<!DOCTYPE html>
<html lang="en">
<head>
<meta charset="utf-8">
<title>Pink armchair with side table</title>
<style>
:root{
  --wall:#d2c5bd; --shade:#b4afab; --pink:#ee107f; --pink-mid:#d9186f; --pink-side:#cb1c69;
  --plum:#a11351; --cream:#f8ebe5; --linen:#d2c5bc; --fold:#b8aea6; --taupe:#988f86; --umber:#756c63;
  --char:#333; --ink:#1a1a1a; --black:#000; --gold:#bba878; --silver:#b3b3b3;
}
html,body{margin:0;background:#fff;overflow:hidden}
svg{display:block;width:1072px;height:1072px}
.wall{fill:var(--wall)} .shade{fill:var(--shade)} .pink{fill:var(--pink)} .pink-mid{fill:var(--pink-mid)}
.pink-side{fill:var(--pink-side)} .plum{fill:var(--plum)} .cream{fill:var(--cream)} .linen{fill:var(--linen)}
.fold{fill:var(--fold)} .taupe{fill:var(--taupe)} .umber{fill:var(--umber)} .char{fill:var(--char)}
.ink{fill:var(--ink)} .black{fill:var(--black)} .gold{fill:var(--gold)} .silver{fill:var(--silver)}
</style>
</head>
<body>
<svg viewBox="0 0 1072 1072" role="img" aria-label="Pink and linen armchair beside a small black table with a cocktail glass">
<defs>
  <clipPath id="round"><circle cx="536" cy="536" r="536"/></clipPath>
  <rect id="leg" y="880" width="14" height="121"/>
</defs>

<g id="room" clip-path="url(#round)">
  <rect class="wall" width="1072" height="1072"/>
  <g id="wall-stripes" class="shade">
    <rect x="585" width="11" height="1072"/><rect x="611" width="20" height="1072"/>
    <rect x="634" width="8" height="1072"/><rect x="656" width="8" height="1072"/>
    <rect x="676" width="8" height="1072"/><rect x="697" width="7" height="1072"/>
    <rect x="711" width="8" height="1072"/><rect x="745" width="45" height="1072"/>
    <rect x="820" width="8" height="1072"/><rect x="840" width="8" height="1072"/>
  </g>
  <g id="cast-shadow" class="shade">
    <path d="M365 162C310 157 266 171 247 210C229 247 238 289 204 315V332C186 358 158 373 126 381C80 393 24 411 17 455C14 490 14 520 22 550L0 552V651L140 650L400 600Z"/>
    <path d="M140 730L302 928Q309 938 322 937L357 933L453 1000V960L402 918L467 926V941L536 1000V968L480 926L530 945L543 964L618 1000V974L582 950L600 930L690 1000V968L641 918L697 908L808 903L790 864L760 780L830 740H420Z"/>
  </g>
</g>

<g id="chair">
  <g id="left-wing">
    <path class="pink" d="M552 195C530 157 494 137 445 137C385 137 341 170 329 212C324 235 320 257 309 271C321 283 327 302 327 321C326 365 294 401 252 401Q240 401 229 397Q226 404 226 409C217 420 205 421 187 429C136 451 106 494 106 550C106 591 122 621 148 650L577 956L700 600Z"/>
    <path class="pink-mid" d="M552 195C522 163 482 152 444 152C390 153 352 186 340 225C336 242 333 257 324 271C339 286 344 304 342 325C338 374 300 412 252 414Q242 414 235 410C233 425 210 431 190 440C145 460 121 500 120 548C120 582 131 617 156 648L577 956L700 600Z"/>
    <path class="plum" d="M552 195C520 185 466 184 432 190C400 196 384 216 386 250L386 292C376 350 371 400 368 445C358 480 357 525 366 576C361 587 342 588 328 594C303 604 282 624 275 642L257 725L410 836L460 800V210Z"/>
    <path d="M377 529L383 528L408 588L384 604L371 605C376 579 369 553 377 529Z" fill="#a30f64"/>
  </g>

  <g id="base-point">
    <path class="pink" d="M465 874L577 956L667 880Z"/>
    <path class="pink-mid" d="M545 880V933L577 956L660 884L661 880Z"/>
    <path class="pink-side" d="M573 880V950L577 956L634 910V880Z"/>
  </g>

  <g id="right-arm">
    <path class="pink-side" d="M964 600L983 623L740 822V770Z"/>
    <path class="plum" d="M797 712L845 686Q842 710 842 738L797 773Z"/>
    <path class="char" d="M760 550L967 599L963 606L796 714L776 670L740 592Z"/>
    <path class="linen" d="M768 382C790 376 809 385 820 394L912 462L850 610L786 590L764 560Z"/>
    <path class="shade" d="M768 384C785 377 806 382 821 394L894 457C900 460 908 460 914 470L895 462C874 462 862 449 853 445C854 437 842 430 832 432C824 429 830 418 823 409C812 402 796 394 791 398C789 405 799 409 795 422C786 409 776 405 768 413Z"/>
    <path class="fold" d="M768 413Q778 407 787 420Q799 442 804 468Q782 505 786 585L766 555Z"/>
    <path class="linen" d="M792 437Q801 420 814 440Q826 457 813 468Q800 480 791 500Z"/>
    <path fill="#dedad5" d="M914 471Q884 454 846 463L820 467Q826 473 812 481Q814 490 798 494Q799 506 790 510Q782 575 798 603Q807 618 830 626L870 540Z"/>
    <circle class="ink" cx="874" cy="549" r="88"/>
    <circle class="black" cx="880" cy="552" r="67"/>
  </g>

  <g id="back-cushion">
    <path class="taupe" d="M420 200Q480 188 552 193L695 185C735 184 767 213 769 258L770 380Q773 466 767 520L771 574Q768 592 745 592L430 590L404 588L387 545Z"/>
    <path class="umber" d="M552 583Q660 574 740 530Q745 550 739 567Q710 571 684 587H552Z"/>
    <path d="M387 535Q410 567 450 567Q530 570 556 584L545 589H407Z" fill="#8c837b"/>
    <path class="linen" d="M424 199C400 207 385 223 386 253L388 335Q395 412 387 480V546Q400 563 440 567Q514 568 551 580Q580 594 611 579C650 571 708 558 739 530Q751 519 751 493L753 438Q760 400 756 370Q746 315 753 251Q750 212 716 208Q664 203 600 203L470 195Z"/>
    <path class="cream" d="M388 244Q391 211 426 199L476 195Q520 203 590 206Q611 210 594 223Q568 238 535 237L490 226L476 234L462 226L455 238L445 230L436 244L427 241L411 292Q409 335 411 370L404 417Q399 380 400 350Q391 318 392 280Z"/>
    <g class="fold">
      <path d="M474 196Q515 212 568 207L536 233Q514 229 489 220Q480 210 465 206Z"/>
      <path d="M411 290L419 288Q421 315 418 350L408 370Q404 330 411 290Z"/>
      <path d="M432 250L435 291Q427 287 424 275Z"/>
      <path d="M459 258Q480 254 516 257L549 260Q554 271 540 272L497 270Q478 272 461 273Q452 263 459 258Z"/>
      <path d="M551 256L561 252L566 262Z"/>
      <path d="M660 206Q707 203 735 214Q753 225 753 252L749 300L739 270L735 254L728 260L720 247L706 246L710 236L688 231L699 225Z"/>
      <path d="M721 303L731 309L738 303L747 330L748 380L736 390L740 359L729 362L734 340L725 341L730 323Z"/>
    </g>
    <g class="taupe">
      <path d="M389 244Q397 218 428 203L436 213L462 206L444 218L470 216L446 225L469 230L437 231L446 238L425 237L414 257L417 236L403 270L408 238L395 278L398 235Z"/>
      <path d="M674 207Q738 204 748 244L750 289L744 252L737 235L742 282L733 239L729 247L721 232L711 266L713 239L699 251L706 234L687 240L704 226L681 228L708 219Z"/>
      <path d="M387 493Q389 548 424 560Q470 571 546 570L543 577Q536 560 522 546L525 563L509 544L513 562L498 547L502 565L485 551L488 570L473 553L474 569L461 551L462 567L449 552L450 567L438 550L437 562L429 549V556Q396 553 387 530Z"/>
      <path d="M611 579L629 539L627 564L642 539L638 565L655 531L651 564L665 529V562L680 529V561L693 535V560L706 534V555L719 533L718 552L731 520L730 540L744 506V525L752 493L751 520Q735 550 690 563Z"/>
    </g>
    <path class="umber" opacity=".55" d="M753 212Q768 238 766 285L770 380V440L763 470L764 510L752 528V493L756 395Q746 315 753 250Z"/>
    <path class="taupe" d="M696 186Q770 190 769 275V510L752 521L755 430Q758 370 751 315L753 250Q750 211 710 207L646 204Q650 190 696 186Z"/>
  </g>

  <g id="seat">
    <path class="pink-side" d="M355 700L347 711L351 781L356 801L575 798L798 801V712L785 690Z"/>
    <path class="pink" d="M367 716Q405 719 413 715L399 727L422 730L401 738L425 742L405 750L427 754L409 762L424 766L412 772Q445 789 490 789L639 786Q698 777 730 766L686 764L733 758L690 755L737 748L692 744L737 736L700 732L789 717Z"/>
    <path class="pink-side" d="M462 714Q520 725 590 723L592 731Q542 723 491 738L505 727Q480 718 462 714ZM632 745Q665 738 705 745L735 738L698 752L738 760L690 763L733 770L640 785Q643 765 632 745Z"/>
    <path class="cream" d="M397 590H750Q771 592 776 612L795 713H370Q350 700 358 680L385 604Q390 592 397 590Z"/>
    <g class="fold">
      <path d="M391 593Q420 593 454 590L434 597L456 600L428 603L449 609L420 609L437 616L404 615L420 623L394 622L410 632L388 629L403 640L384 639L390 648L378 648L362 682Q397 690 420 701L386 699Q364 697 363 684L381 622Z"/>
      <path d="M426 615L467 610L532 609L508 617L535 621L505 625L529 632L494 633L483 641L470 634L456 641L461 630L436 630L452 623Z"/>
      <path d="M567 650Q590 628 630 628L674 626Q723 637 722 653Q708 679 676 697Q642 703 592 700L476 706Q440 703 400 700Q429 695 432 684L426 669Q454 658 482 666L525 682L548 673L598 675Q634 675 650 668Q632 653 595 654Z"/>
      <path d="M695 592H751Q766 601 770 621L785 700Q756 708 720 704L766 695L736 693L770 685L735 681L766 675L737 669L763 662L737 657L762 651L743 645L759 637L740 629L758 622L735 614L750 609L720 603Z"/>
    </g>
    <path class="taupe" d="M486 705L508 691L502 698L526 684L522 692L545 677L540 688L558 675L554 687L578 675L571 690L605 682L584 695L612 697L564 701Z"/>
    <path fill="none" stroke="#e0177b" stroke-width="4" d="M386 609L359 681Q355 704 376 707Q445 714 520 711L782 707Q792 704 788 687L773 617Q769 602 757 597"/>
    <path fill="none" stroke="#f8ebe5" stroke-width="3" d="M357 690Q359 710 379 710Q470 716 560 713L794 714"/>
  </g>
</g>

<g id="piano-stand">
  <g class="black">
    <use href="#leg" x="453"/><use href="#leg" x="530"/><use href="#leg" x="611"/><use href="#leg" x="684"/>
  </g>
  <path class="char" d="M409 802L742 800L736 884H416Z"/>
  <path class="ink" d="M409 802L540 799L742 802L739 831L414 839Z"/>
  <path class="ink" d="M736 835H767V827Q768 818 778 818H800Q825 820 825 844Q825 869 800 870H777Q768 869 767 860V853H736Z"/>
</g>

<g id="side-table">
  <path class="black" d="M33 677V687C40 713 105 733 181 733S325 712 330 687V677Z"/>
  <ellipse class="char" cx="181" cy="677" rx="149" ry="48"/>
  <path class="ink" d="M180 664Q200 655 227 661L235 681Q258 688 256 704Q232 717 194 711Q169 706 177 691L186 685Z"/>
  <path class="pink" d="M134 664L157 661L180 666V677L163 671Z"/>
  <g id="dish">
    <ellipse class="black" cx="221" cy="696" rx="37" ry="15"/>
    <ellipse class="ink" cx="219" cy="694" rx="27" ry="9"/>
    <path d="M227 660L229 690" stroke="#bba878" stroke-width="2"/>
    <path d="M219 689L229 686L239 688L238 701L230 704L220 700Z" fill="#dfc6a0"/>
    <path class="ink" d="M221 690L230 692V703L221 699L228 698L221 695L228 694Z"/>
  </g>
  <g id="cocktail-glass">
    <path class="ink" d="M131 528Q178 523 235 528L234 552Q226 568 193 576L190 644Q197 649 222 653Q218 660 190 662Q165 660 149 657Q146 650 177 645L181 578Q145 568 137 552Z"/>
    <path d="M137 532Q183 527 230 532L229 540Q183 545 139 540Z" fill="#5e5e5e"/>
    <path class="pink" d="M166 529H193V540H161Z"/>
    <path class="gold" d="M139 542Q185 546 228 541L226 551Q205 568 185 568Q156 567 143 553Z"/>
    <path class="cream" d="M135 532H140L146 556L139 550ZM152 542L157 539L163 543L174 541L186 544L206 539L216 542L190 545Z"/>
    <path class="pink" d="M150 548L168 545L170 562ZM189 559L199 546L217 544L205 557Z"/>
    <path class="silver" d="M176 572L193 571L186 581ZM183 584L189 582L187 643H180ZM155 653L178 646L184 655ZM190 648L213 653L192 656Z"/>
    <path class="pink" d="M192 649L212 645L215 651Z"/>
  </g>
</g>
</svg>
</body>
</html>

**Exercise instructions**.
What you give back must be the stretch above, starting at the line with "690L230 692V703L221 699L228" and ending at the line with "532Q183 527 230", copied exactly.

**Solution for this problem**.
    <path class="ink" d="M221 690L230 692V703L221 699L228 698L221 695L228 694Z"/>
  </g>
  <g id="cocktail-glass">
    <path class="ink" d="M131 528Q178 523 235 528L234 552Q226 568 193 576L190 644Q197 649 222 653Q218 660 190 662Q165 660 149 657Q146 650 177 645L181 578Q145 568 137 552Z"/>
    <path d="M137 532Q183 527 230 532L229 540Q183 545 139 540Z" fill="#5e5e5e"/>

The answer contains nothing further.